> Problem statement:
Copy out each line of the listing that has the word "opacity" in it.

> Entries provided:
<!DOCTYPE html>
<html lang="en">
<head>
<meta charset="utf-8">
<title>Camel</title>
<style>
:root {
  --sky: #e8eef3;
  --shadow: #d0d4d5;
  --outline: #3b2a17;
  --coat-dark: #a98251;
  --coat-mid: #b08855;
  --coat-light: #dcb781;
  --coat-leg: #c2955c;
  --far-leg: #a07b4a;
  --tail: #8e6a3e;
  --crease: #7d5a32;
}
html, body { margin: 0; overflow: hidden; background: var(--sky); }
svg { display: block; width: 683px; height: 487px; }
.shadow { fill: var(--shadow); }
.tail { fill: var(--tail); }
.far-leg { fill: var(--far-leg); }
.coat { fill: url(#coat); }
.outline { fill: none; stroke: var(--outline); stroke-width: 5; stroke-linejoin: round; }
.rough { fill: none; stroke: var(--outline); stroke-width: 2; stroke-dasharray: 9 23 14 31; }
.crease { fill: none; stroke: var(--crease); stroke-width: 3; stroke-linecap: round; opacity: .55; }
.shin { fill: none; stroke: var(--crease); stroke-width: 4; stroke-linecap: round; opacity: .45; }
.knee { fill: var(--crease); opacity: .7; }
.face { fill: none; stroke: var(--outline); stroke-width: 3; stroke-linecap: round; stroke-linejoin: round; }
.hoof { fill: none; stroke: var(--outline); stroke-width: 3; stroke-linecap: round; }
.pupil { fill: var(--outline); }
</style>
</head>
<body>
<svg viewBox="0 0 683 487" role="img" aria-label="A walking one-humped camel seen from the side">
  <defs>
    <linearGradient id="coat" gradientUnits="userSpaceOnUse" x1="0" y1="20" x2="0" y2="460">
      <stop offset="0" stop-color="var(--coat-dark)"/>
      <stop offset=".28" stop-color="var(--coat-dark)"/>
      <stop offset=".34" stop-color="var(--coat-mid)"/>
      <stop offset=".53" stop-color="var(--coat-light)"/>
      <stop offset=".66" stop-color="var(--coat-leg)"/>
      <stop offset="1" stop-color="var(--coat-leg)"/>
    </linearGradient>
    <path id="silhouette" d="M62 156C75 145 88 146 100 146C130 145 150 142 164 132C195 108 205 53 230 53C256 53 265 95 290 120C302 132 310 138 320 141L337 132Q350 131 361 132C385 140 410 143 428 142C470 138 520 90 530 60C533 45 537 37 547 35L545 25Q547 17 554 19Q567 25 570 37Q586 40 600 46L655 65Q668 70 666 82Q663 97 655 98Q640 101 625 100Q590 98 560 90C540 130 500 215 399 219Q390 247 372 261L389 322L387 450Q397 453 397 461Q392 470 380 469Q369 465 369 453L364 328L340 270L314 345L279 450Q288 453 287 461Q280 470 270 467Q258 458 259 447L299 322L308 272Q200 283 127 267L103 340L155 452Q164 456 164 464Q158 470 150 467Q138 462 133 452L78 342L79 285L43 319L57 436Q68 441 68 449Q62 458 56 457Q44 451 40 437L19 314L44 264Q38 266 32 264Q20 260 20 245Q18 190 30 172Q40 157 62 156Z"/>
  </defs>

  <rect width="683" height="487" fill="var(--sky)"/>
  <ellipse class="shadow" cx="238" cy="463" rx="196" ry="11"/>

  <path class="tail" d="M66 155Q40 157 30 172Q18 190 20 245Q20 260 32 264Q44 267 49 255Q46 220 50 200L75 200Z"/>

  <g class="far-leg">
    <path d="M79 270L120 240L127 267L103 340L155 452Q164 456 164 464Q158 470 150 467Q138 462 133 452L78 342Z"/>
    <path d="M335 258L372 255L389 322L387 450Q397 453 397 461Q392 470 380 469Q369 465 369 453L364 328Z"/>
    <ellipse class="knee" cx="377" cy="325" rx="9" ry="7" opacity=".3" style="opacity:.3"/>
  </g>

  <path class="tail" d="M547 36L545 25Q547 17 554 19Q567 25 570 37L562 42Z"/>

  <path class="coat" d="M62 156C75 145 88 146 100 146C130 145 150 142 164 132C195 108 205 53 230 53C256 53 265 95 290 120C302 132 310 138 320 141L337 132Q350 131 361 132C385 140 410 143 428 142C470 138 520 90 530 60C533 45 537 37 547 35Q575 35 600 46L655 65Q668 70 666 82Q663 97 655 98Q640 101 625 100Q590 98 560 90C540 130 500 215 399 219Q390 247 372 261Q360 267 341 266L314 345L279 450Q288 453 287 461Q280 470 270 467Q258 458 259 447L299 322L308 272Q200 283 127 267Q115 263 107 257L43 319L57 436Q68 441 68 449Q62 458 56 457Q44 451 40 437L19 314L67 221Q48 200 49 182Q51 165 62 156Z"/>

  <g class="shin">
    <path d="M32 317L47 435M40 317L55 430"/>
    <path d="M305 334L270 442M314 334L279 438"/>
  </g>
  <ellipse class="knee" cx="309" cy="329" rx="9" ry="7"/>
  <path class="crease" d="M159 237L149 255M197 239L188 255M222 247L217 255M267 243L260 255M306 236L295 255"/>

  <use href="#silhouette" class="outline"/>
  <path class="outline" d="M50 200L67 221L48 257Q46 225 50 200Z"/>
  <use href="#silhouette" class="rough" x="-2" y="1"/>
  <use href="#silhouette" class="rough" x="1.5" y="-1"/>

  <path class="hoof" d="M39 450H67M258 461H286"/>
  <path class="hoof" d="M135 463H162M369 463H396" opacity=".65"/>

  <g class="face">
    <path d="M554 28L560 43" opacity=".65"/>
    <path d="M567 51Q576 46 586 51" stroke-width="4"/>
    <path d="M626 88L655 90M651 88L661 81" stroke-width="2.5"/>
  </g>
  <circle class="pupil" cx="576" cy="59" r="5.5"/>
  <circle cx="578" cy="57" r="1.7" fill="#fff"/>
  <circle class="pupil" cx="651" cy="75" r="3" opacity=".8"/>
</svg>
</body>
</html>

> Solution:
.crease { fill: none; stroke: var(--crease); stroke-width: 3; stroke-linecap: round; opacity: .55; }
.shin { fill: none; stroke: var(--crease); stroke-width: 4; stroke-linecap: round; opacity: .45; }
.knee { fill: var(--crease); opacity: .7; }
    <ellipse class="knee" cx="377" cy="325" rx="9" ry="7" opacity=".3" style="opacity:.3"/>
  <path class="hoof" d="M135 463H162M369 463H396" opacity=".65"/>
    <path d="M554 28L560 43" opacity=".65"/>
  <circle class="pupil" cx="651" cy="75" r="3" opacity=".8"/>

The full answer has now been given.